Every house had one. Pages would get dog-eared. Recipes would go missing. Words would get stained with remnants of sauces, batters or soups long forgotten. And when I had my very own, there was one recipe to which I clung – to the point that I could very nearly recite it word-by-word.
To this day, page 218 of my BHG cookbook is littered with peanut butter smudges and crusted flour. I honed, perfected, and baked their peanut butter cookie recipe so many times that I’m surprised no one begged me to stop. Instead, I chocolate-dipped them, gifted them, and well…ate them. A lot.

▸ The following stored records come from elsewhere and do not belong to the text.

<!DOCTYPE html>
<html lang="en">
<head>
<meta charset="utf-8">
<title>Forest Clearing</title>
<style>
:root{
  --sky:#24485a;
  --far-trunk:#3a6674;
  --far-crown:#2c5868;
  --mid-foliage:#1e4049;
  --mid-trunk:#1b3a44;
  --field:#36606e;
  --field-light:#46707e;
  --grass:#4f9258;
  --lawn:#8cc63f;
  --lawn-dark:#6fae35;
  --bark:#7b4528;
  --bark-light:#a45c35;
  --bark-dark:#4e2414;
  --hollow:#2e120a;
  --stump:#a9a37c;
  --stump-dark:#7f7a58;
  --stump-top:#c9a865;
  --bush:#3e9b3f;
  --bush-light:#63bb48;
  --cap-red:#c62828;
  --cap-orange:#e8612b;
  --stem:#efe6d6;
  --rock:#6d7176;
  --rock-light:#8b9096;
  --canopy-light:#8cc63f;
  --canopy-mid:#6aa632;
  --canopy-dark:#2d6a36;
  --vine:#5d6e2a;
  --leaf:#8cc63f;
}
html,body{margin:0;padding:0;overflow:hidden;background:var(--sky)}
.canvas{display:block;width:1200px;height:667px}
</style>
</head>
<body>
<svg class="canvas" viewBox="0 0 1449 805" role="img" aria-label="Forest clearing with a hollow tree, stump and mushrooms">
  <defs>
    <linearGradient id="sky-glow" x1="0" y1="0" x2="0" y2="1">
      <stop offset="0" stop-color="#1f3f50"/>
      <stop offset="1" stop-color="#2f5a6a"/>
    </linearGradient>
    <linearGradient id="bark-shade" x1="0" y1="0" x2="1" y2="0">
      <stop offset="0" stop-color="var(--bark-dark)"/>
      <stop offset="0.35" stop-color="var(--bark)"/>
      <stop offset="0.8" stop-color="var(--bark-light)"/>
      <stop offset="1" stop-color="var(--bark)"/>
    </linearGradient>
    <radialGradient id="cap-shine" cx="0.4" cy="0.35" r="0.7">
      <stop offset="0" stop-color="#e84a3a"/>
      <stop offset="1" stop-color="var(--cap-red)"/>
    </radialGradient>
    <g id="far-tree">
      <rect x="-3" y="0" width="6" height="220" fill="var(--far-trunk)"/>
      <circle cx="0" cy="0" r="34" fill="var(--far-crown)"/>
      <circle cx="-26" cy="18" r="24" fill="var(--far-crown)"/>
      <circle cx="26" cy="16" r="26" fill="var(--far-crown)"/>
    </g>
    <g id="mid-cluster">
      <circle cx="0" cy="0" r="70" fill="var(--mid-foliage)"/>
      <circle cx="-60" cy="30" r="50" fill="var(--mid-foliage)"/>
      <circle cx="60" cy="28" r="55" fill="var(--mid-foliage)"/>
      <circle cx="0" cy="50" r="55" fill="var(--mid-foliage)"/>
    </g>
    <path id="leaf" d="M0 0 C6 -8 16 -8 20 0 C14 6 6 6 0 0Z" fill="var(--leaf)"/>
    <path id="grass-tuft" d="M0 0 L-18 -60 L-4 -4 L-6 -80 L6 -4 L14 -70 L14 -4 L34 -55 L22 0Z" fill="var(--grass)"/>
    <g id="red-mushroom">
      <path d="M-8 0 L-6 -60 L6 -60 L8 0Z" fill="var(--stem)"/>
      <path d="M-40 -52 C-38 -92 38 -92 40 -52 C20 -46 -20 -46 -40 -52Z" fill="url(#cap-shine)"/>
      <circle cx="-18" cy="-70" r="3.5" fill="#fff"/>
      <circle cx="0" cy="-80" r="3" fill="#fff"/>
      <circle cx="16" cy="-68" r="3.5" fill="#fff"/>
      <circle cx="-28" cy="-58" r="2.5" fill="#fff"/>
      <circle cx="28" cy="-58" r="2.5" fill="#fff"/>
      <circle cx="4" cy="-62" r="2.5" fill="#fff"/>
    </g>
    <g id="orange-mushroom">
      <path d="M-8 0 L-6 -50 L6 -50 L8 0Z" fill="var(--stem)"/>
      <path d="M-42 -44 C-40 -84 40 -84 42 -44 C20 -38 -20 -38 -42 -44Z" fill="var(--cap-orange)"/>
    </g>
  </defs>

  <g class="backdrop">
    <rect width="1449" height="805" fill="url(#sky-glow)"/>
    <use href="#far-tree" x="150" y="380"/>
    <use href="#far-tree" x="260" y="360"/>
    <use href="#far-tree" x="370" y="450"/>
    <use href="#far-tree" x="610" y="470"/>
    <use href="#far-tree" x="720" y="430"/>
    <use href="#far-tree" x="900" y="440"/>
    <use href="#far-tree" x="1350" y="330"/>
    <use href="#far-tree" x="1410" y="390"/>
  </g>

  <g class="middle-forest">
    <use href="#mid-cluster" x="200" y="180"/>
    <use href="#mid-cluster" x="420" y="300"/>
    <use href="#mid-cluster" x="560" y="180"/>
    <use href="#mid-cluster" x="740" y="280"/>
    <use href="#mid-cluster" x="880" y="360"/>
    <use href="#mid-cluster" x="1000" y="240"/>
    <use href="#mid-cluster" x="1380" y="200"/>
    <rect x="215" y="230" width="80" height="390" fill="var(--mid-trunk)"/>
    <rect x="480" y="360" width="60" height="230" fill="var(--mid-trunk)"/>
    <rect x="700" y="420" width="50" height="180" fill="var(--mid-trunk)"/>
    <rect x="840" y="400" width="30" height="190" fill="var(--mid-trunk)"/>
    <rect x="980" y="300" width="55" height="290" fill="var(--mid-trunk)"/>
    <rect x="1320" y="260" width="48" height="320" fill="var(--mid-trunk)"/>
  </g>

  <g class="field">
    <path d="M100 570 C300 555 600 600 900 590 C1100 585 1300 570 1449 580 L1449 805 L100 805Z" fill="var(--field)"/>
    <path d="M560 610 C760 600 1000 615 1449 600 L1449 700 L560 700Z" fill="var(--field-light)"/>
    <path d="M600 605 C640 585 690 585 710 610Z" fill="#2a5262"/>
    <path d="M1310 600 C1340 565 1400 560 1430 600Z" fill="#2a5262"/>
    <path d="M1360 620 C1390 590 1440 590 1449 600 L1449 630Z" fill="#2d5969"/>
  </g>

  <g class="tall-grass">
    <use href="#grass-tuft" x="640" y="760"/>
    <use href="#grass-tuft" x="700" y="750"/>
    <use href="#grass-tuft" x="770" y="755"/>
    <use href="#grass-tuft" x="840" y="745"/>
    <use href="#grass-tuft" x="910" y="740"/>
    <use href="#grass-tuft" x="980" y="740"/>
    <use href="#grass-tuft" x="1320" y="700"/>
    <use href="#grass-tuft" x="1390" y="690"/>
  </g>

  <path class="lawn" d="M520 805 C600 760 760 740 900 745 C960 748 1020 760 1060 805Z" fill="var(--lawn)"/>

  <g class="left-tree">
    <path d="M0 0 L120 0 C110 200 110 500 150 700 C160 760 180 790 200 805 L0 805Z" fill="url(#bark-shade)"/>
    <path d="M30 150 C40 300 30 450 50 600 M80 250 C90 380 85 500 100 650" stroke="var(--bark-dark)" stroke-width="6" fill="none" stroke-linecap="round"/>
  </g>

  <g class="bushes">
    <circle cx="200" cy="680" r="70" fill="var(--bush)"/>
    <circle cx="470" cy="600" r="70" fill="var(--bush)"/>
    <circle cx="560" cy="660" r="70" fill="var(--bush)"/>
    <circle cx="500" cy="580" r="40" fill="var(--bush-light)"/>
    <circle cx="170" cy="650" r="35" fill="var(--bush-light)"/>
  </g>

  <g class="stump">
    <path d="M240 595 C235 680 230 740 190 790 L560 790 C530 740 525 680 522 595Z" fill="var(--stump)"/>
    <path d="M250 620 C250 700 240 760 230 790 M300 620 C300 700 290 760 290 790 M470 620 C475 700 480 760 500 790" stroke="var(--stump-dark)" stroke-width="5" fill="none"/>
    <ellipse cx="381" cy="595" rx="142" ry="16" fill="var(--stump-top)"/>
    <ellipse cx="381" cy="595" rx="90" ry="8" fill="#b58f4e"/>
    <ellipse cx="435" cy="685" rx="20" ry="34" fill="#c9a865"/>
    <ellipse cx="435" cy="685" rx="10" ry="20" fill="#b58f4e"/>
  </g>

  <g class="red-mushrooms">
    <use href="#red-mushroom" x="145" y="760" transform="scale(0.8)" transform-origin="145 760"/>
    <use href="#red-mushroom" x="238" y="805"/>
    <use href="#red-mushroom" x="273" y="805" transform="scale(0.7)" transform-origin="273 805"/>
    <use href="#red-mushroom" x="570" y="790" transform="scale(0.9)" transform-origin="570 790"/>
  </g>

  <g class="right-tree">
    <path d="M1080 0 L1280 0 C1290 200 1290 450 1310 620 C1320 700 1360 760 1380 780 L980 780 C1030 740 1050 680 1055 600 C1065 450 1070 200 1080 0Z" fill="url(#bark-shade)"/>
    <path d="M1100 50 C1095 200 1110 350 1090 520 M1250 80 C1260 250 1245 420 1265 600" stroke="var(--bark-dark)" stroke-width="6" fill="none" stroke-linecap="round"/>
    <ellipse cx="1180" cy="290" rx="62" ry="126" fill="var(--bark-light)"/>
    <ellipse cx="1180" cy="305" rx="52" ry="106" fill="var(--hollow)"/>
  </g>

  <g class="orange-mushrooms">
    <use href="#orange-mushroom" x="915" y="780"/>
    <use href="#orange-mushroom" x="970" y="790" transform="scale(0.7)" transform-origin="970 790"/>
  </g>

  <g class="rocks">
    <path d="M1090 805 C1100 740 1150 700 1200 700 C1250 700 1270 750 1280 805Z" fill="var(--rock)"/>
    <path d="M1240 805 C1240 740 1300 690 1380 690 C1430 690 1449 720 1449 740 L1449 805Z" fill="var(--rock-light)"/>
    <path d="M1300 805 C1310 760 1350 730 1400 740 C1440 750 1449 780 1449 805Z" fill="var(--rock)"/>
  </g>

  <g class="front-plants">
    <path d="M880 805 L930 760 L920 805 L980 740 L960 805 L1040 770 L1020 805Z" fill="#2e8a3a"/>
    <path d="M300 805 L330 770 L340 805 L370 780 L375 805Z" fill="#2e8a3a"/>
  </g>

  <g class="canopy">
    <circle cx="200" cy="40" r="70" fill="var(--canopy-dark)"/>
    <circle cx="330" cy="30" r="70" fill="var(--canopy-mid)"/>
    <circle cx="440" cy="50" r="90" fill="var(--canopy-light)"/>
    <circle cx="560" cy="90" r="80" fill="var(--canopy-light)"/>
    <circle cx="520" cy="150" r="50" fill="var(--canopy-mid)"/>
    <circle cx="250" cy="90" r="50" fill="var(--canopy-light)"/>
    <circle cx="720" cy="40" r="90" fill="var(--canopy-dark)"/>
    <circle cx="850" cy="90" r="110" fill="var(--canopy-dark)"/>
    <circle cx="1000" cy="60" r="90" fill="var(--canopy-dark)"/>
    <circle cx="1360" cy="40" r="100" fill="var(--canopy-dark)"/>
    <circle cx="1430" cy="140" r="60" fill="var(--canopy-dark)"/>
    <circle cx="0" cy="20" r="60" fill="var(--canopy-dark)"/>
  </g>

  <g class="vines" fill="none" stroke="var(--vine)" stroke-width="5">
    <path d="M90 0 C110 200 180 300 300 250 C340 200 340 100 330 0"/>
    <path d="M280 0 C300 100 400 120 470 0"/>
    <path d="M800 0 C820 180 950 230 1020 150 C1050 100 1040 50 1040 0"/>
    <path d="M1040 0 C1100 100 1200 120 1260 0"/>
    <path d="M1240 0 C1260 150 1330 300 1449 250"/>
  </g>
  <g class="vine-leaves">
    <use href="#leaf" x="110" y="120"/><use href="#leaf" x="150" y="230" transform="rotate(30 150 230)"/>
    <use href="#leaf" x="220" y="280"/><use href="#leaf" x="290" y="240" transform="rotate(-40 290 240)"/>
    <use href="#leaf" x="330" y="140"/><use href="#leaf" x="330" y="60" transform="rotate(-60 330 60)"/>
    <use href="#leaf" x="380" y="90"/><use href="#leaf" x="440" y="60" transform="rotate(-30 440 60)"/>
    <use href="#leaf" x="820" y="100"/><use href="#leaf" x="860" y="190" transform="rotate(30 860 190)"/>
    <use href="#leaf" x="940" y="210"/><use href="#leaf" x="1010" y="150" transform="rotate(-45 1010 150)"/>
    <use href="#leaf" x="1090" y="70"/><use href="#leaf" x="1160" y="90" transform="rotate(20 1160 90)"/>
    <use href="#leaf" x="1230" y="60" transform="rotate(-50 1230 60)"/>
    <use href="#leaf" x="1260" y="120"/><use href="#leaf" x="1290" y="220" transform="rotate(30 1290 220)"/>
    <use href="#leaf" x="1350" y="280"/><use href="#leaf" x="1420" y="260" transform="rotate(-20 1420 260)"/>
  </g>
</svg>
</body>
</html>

So as a connoisseur of pb-related confections, I was entirely too sceptical about a vegan variety. But if you’re looking for a veggie-friendly alternative, this recipe’s got it all: the taste, the texture, and most importantly, the added bonus of a jam centre. It’s nuts.
Vegan Peanut Butter & Jelly Thumbprints
YOU’RE GONNA NEED: cookie sheets, parchment paper, a piping bag*
1 1/2 cup flour
1/2 cup oats
1/4 tsp salt
3/4 cup sugar
1/2 cup peanut butter
1 tsp olive or vegetable oil
1/3 cup water
1 cup jelly, whichever you prefer (I used strawberry)
1. Preheat oven to 325F (160C). Line cookie sheets with parchment paper*.
2. Whisk together flour, oats and salt. Set aside.
3. Using an electric mixer, beat together sugar, peanut butter and oil until combined. Gradually add the water.
4. Beat in the flour, until just combined. It should now be a soft (not sticky) dough that can be shaped.
5. Using a teaspoon, roll dough into balls (you should get roughly three dozen) and place onto prepared cookie sheets about an inch apart. Press into each with your thumb, making an indent.
6. Pipe jam into each indent using the piping bag. Bake for 11-15 minutes, until slightly golden around the edges and firm.
Okay, you don’t need a piping bag. It just makes it a little neater than spooning it onto the cookies. Don’t want to buy one? Do it DIY-style with a snack bag: just spoon the jam into the bag, snip off the tip of one of the corners, and hey-presto. Or, you know, just spoon it on.
Again, you don’t absolutely have to do this. I’ve baked these with and without parchment paper, and have never had a problem with pesky stuck-on cookies.
Cookie recipe adapted from Vegetarian Times.
Store these in an airtight container and eat within 3 days (they have a tendency to get quite hard otherwise).